GMO food

A food revolution has been underway for decades, but it hasn’t been “of, by and for the people”.  It has been described in some circles as a corporate takeover of the global food system designed to concentrate profits at multinational corporations, all under the guise of feeding the world. The biotech industry has systematically transferred ownership of seeds from the world’s people to corporate entities through a very legal patenting process. The effect of these actions has created a serious reduction of food options across the globe, an increase in energy costs, and symptoms of global warming from factory farming and transportation of foods across thousands of miles.

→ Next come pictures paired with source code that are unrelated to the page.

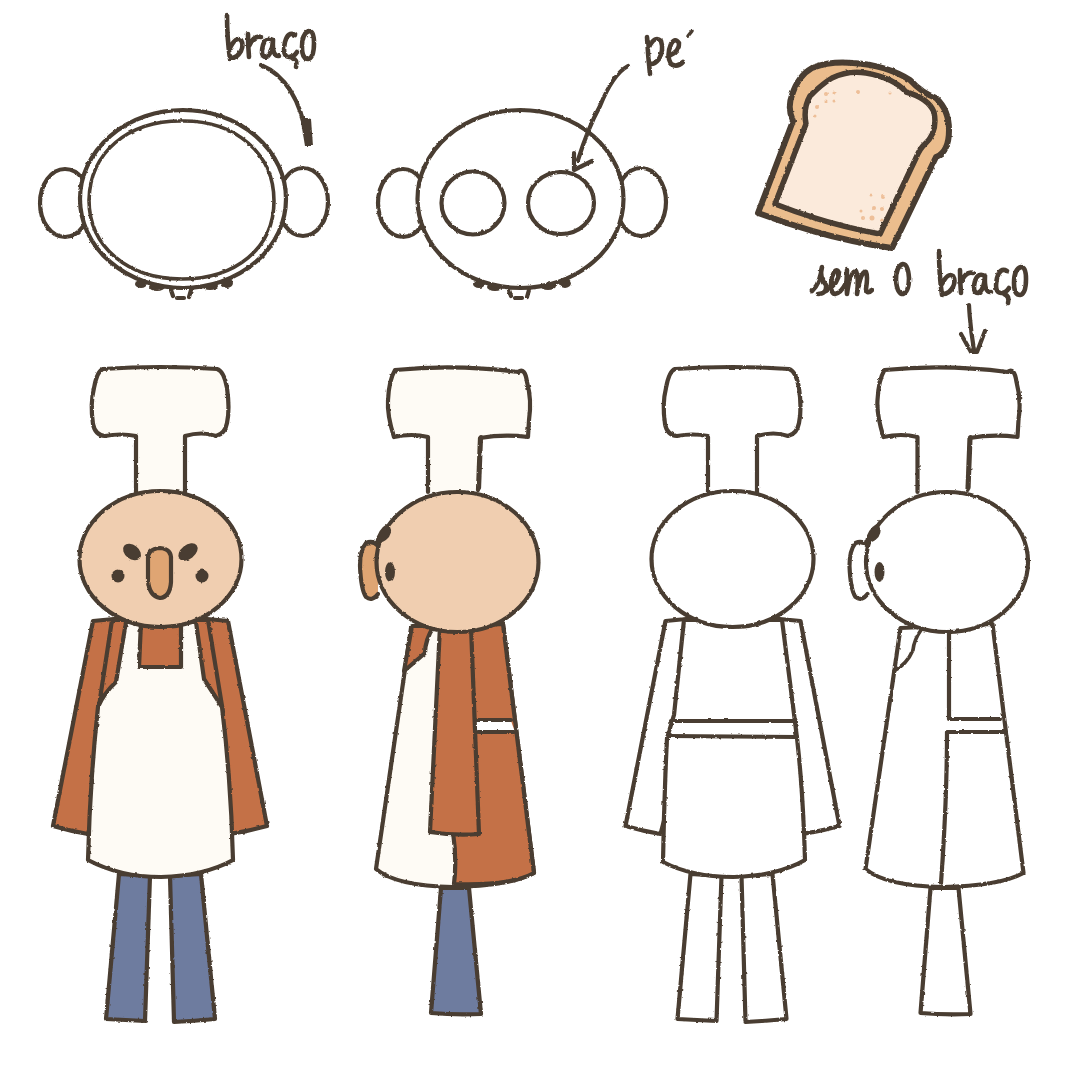
<!DOCTYPE html>
<html lang="pt">
<head>
<meta charset="utf-8">
<title>Cozinheiro: folha de personagem</title>
<style>
:root {
  --paper: #ffffff;
  --ink: #4a3d30;
  --cream: #fefbf5;
  --skin-tone: #f0ceb0;
  --nose-tone: #dfa573;
  --brick: #c47146;
  --denim: #6e7b9f;
  --crust: #ebbd8d;
  --crumb: #fbeadb;
  --crumb-dot: #eebf98;
}
html, body { margin: 0; background: var(--paper); overflow: hidden; }
.sheet { display: block; width: 1065px; height: 1079px; }
.drawing { stroke: var(--ink); stroke-width: 4.2; stroke-linecap: round; stroke-linejoin: round; fill: none; }
.coloured { --hat: var(--cream); --apron: var(--cream); --skin: var(--skin-tone); --nose: var(--nose-tone); --shirt: var(--brick); --trousers: var(--denim); }
.outline { --hat: var(--paper); --apron: var(--paper); --skin: var(--paper); --nose: var(--paper); --shirt: var(--paper); --trousers: var(--paper); }
.hat { fill: var(--hat); }
.skin { fill: var(--skin); }
.nose { fill: var(--nose); }
.shirt { fill: var(--shirt); }
.apron { fill: var(--apron); }
.trousers { fill: var(--trousers); }
.paper { fill: var(--paper); }
.feature { fill: var(--ink); stroke: none; }
.band { fill: var(--paper); }
.lettering { stroke-width: 4.6; }
.thin { stroke-width: 3.6; }
.crust { fill: var(--crust); stroke-width: 6; }
.crumb { fill: var(--crumb); stroke-width: 5.5; }
.speckles { fill: var(--crumb-dot); stroke: none; }
</style>
</head>
<body>
<svg class="sheet" viewBox="0 0 1065 1079" role="img" aria-label="Folha de personagem de um cozinheiro com vistas de cima, de baixo, de frente, de lado e de costas">
  <defs>
    <filter id="pencil" filterUnits="userSpaceOnUse" x="0" y="0" width="1065" height="1079">
      <feTurbulence type="fractalNoise" baseFrequency="0.25" numOctaves="2" seed="4" result="grain"/>
      <feDisplacementMap in="SourceGraphic" in2="grain" scale="2.4" xChannelSelector="R" yChannelSelector="G"/>
    </filter>

    <g id="word-braco">
      <path d="M227 15Q227 38 230 59M230 48Q236 36 241 40Q244 45 241 51Q237 58 231 58"/>
      <path d="M248 34Q248 46 249 57M249 46Q254 35 261 37"/>
      <path d="M273 40Q266 36 263 45Q260 57 266 57Q272 55 273 40Q272 57 279 56"/>
      <path d="M295 35Q288 31 285 42Q282 57 289 57Q294 57 297 52M292 58Q298 60 296 67"/>
      <path d="M309 31Q302 33 302 47Q302 59 308 59Q314 58 314 43Q314 31 309 31Z"/>
    </g>

    <g id="front-hat-head">
      <path class="hat" d="M136 492V436Q121 433 105 436Q95 435 93 424Q90 404 94 388Q97 371 103 369Q160 365 217 369Q224 371 227 388Q230 409 227 423Q225 434 216 436Q202 431 185 436V492"/>
      <ellipse class="skin" cx="160.500" cy="559" rx="81" ry="68"/>
    </g>
    <g id="front-arms">
      <path class="shirt" d="M93 621L53 826Q70 831 88 834L110 750L124 618Z"/>
      <path class="shirt" d="M228 621L267 826Q249 831 230 834L210 750L197 618Z"/>
    </g>
    <g id="front-legs" class="trousers">
      <path d="M119 874L106 1019Q126 1020 145 1021L150 876Z"/>
      <path d="M170 876L174 1022Q194 1021 215 1019L201 874Z"/>
    </g>

    <g id="side-hat">
      <path class="hat" d="M428 492V437Q412 433 394 437Q387 415 388 400Q389 380 395 370Q456 364 518 372Q525 367 527 382Q532 400 529 420L528 437Q504 434 480 438L478 490"/>
      <path d="M481 437L479 488"/>
    </g>
    <g id="side-head">
      <path class="nose" d="M378 546Q373 540 366 543Q360 550 360 566Q361 590 366 597Q372 602 378 594"/>
      <ellipse class="skin" cx="457.500" cy="562" rx="81" ry="70"/>
      <path class="feature" d="M375 543Q378 529 387 524Q394 529 389 537Q383 544 375 543Z"/>
      <ellipse class="feature" cx="390" cy="572" rx="5" ry="10"/>
    </g>
    <path id="side-leg" class="trousers" d="M441 888L431 1013Q455 1015 481 1014L469 888Z"/>
    <path id="side-apron" class="apron" d="M411 628L376 869Q396 886 453 887Q510 886 534 873L503 624Z"/>

    <g id="pot-ears" class="paper">
      <ellipse cx="65" cy="203" rx="25" ry="34"/>
      <ellipse cx="303" cy="202" rx="25" ry="34"/>
    </g>
    <g id="face-below">
      <g class="feature">
        <ellipse cx="141" cy="284" rx="6" ry="4"/>
        <ellipse cx="157" cy="287" rx="8" ry="4"/>
        <ellipse cx="210" cy="286" rx="8" ry="4"/>
        <ellipse cx="227" cy="283" rx="6" ry="5"/>
      </g>
      <path d="M171 290L173 296M177 298H184M189 297L191 290"/>
    </g>
  </defs>

  <rect width="1065" height="1079" fill="var(--paper)"/>

  <g class="drawing" filter="url(#pencil)">

    <g id="top-view">
      <use href="#pot-ears"/>
      <use href="#face-below"/>
      <ellipse class="paper" cx="183" cy="199" rx="103" ry="89"/>
      <path class="thin" d="M181 121C236 120 274 154 274 201C274 248 236 279 182 279C128 279 89 247 89 200C90 152 128 121 181 121Z"/>
    </g>

    <g id="bottom-view">
      <use href="#pot-ears" x="338"/>
      <use href="#face-below" x="338"/>
      <ellipse class="paper" cx="520.500" cy="199" rx="103" ry="89"/>
      <circle cx="473" cy="203" r="31.500"/>
      <ellipse cx="561" cy="203" rx="33" ry="31"/>
    </g>

    <g id="bread">
      <path class="crust" d="M758 213L793 121Q787 108 792 95Q798 76 812 68Q830 61 853 63Q886 65 910 80Q922 93 936 98Q949 110 949 130Q949 152 936 157L897 238L892 248Q828 239 758 213Z"/>
      <path class="crumb" d="M775 204L806 124Q803 108 810 96Q822 84 832 78Q848 70 866 73Q894 78 906 92Q928 98 934 112Q938 132 925 144Q920 148 916 158L880 234Q826 224 775 204Z"/>
      <g class="speckles">
        <circle cx="826" cy="94" r="2"/><circle cx="834" cy="93" r="1.500"/><circle cx="834" cy="101" r="1.500"/><circle cx="826" cy="101" r="1.500"/><circle cx="817" cy="107" r="2"/><circle cx="858" cy="92" r="2"/><circle cx="890" cy="93" r="1.500"/><circle cx="815" cy="116" r="1.500"/>
        <circle cx="871" cy="195" r="1.500"/><circle cx="883" cy="197" r="2"/><circle cx="874" cy="208" r="2"/><circle cx="882" cy="209" r="2"/><circle cx="861" cy="211" r="1.500"/><circle cx="872" cy="218" r="2.500"/><circle cx="863" cy="218" r="2"/><circle cx="882" cy="220" r="1.500"/>
      </g>
    </g>

    <g id="front-view" class="coloured">
      <use href="#front-legs"/>
      <use href="#front-arms"/>
      <path class="shirt" d="M112 620L98 712H223L208 620Z"/>
      <path class="apron" d="M126 622L116 682Q104 693 98 707Q90 780 88 860Q120 877 161 877Q204 876 233 860Q231 780 222 707L204 679L196 622Z"/>
      <path class="shirt" d="M141 622L139 667H181V622Z"/>
      <use href="#front-hat-head"/>
      <path class="nose" d="M148 560Q147 549 160 548Q172 549 171 560V582Q170 597 160 598Q149 596 148 580Z"/>
      <g id="front-face" class="feature">
        <ellipse cx="132" cy="552" rx="10" ry="7" transform="rotate(38 132 552)"/>
        <ellipse cx="188" cy="552" rx="11" ry="7" transform="rotate(-38 188 552)"/>
        <circle cx="118" cy="576" r="6.500"/>
        <circle cx="202" cy="576" r="6.500"/>
      </g>
    </g>

    <g id="side-view" class="coloured">
      <use href="#side-leg"/>
      <use href="#side-apron"/>
      <path class="shirt" d="M412 626L404 671Q416 661 425 653Q425 640 434 626Z"/>
      <path class="shirt" d="M471 626L503 624L534 873Q510 886 454 884Q457 860 453 832L460 800Z"/>
      <path class="band" d="M476 720L511 721L515 732H477Z" stroke="none"/>
      <path d="M477 720H511M478 732H514"/>
      <path class="shirt" d="M440 626L430 832Q455 836 479 834L471 626Z"/>
      <use href="#side-hat"/>
      <use href="#side-head"/>
    </g>

    <g id="back-view" class="outline">
      <use href="#front-legs" x="571.500"/>
      <use href="#front-arms" x="572.500"/>
      <path class="apron" d="M684 620L674 715L667 738Q664 800 663 862Q692 877 733 877Q777 876 805 860Q803 790 797 738L793 706L782 620Z"/>
      <path d="M671 721H796M668 736L797 737"/>
      <use href="#front-hat-head" x="572"/>
    </g>

    <g id="side-view-armless" class="outline">
      <use href="#side-leg" x="489.500"/>
      <use href="#side-apron" x="489.500"/>
      <path class="thin" d="M894 671Q907 664 913 650Q914 640 921 630"/>
      <path d="M949 628V719H1000M1005 732H947Q947 800 941 883"/>
      <use href="#side-hat" x="489.500"/>
      <use href="#side-head" x="489.500"/>
    </g>

    <g id="notes" class="lettering">
      <g role="img" aria-label="braço"><use href="#word-braco"/></g>
      <g role="img" aria-label="pé">
        <path d="M647 37Q648 56 650 74M649 47Q655 35 661 41Q664 50 659 59Q655 64 651 64"/>
        <path d="M669 56Q680 51 679 43Q675 37 671 44Q666 56 671 64Q677 68 683 62"/>
        <path class="thin" d="M688 36L692 31"/>
      </g>
      <g role="img" aria-label="sem o braço">
        <path d="M812 291Q820 284 822 267Q819 277 826 285Q827 294 818 294M826 291Q839 283 839 273Q836 266 832 277Q829 293 835 294Q841 293 846 283"/>
        <path d="M847 270Q846 282 847 294Q850 271 856 271Q859 277 857 294Q861 270 866 272Q868 276 866 289Q867 295 872 290"/>
        <path d="M903 264Q896 266 896 280Q897 294 903 294Q909 292 909 278Q908 264 903 264Z"/>
        <use href="#word-braco" x="712" y="236"/>
      </g>
    </g>

    <g id="arrows">
      <path d="M261 65Q297 80 307 138"/>
      <path class="feature" d="M300 116L311 119L313 146L305 146Z"/>
      <path d="M628 66Q613 74 600 106Q588 128 578 160M574 153L574 170L592 161"/>
      <path d="M969 305Q970 326 974 350M961 334L971 352H977L985 331"/>
    </g>
  </g>
</svg>
</body>
</html>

So, what is GMO? Genetically Modified Organism is the end result of manipulating the genetic characteristics of everyday products that you and I consume or use, such as wheat, soy, corn, potatoes, papaya, sugar beets, canola oil,  apples, salmon, cotton, and squash, among others. Based on independent research that shows serious health risks to animals and humans, more than 30 other countries have banned or require labeling of food and products grown with or contaminated by GMO seeds. The United States is the largest producer in the world of GMO foods and products, and presently more than 70% of the foods consumed by the U.S. public contain GMO’s.

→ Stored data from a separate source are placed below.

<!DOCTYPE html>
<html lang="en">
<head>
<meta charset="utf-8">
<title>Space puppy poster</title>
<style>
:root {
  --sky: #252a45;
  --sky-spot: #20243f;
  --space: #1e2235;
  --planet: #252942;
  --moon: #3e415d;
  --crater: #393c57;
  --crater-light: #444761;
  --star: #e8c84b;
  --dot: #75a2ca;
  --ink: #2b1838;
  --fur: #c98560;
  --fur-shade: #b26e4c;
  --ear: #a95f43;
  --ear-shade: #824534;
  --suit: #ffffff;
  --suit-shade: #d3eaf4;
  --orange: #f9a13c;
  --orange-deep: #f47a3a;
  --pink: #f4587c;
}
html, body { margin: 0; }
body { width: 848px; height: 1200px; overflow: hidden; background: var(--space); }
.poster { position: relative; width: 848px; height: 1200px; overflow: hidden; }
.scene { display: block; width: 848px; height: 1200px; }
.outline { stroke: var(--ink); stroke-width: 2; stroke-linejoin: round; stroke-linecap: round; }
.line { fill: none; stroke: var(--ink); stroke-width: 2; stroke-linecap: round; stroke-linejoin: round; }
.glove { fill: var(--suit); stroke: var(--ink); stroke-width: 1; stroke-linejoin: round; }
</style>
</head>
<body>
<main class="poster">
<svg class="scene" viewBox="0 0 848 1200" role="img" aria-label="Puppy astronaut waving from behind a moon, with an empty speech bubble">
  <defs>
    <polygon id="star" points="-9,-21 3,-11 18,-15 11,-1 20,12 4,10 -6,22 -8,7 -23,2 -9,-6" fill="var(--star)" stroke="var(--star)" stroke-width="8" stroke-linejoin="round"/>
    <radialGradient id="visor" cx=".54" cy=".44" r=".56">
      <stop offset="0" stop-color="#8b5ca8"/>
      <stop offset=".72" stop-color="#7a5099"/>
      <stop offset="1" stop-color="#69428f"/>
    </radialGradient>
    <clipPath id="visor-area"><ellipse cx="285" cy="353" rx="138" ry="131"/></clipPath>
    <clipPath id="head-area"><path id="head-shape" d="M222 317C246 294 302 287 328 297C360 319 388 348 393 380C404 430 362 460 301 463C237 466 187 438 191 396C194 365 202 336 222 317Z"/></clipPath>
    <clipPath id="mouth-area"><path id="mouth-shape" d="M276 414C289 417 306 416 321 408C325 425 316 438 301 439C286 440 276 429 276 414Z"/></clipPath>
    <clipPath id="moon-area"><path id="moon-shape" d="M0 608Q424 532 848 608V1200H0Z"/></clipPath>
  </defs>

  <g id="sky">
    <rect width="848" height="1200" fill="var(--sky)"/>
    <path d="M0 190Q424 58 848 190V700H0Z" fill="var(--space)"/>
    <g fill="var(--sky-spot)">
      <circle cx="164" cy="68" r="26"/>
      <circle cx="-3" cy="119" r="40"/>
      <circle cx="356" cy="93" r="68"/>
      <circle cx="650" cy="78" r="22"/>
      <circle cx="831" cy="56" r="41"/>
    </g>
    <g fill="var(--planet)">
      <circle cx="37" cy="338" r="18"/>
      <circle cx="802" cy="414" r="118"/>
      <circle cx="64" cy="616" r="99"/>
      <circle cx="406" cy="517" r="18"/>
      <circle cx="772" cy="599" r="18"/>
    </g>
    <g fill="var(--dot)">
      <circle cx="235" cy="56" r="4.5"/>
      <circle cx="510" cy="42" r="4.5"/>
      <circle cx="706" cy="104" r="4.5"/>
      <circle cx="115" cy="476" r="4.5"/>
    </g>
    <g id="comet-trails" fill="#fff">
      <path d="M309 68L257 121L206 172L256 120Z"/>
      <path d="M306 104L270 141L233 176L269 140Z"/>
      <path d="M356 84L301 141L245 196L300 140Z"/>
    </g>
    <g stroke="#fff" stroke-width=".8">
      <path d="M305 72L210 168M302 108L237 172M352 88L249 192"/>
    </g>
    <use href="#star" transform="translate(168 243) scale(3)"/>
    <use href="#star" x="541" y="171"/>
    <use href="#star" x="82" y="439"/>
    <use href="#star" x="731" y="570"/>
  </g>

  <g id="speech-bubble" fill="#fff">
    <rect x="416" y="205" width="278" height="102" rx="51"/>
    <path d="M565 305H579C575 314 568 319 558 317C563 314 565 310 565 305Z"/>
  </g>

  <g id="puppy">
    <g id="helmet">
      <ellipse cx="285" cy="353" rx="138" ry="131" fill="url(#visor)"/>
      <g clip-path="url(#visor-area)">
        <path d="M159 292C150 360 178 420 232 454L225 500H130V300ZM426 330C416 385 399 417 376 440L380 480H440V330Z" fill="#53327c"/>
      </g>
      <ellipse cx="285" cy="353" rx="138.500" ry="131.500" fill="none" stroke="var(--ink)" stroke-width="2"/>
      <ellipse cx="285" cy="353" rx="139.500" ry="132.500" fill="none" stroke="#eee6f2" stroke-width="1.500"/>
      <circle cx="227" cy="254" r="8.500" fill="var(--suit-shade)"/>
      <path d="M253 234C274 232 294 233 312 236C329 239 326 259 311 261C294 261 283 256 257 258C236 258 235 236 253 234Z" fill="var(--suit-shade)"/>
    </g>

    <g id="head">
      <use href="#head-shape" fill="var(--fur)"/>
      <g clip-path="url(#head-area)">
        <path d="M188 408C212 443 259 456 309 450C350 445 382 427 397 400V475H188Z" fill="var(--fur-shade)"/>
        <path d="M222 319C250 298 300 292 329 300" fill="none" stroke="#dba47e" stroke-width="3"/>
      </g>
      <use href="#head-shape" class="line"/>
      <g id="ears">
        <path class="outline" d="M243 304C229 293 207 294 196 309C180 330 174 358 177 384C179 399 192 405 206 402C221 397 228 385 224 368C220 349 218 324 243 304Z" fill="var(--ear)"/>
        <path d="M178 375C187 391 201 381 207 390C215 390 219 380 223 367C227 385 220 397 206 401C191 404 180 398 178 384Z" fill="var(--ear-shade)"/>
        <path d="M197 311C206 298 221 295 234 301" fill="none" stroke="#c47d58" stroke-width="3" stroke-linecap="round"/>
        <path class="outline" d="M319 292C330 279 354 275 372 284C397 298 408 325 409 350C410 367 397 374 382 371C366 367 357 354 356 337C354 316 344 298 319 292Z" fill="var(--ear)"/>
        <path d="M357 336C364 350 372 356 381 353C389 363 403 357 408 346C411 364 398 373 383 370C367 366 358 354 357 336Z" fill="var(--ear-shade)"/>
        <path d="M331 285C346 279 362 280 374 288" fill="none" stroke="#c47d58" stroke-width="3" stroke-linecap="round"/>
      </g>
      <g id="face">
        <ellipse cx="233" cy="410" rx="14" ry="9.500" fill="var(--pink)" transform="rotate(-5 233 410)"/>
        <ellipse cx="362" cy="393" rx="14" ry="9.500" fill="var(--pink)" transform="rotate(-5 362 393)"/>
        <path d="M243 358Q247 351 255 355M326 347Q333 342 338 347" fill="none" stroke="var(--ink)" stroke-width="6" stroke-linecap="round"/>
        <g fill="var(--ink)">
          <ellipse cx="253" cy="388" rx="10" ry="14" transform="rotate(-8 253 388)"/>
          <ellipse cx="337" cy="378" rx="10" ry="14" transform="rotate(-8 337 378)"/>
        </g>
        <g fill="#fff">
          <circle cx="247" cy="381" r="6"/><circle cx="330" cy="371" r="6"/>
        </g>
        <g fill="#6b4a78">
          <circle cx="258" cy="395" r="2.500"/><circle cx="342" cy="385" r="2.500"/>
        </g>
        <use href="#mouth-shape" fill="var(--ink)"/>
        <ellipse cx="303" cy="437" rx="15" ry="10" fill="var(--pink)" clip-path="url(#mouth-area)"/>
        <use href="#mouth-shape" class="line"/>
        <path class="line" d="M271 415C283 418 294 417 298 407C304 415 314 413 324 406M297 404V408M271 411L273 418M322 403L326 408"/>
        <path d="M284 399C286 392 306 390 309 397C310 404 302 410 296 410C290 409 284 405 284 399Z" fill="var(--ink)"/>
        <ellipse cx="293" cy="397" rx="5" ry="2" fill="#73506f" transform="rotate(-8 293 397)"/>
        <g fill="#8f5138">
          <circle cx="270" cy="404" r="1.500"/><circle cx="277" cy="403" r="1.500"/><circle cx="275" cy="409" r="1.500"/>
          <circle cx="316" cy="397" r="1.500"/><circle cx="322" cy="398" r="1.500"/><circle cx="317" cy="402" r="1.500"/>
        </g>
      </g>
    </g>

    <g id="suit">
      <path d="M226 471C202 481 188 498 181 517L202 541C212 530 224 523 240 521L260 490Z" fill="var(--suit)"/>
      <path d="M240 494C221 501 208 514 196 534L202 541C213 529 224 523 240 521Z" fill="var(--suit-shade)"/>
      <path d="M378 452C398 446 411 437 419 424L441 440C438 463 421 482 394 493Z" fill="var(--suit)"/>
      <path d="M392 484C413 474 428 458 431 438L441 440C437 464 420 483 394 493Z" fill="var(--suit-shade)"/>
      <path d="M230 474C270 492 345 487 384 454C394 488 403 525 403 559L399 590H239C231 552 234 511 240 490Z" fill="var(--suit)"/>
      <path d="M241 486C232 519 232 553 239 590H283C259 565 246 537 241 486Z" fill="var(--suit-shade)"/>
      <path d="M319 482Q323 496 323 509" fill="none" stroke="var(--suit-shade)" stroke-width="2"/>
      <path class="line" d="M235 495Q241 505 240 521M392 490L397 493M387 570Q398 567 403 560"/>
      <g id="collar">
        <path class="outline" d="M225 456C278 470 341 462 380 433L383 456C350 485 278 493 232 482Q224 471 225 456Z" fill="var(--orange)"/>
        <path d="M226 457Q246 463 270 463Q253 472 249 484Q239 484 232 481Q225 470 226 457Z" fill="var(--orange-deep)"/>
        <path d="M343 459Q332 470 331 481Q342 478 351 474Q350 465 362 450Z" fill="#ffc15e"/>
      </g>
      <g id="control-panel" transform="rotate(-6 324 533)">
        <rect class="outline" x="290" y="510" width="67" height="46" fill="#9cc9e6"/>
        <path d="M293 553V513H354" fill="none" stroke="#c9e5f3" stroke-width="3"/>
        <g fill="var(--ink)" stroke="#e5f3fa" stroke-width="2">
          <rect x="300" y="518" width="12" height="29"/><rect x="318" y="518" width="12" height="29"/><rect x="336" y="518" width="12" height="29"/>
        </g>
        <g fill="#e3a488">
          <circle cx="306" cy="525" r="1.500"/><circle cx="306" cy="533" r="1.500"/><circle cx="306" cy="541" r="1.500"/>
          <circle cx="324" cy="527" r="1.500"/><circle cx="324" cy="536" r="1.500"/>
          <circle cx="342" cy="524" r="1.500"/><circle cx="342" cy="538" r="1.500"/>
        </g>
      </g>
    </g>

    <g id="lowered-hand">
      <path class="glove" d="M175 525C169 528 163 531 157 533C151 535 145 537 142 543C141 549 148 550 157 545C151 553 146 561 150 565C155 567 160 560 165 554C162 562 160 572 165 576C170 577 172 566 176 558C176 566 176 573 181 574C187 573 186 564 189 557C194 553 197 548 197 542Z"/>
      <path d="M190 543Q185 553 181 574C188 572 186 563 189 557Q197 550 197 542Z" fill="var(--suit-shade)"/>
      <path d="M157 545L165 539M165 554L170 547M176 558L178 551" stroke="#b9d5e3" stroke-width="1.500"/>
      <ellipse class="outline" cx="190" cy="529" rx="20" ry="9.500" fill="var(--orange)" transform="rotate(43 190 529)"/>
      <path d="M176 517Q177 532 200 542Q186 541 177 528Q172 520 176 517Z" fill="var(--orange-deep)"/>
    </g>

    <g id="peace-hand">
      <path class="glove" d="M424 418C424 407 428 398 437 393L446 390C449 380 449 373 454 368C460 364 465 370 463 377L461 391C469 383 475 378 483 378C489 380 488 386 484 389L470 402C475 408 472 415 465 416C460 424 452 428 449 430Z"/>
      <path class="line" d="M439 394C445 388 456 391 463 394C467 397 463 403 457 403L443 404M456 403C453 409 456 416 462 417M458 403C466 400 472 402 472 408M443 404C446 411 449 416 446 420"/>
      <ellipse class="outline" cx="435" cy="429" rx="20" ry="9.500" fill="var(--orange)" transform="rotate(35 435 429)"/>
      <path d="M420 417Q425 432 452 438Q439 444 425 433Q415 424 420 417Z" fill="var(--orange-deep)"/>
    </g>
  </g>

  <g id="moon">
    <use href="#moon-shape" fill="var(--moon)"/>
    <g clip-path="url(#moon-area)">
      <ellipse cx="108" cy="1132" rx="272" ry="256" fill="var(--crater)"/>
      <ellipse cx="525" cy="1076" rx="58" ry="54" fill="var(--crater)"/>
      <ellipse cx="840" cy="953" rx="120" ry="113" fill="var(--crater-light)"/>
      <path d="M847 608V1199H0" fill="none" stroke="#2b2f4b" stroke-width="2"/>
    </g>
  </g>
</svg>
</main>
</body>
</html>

Most critically, foods grown from GMO seeds are shown to require increasing amounts of pesticides, insecticides and herbicides during the growing season, mostly applied during aerial and ground spraying, but also by engineering the “harmful” qualities directly into the seeds themselves.

Personal and global health begins at the grocery store and extends to the home. By reading labels, buying products that don’t contain GMO’s, and by shopping wisely, we can decrease the incidence of GMO’s and chemicals in our bodies and our homes.

Image: Natalie Maynor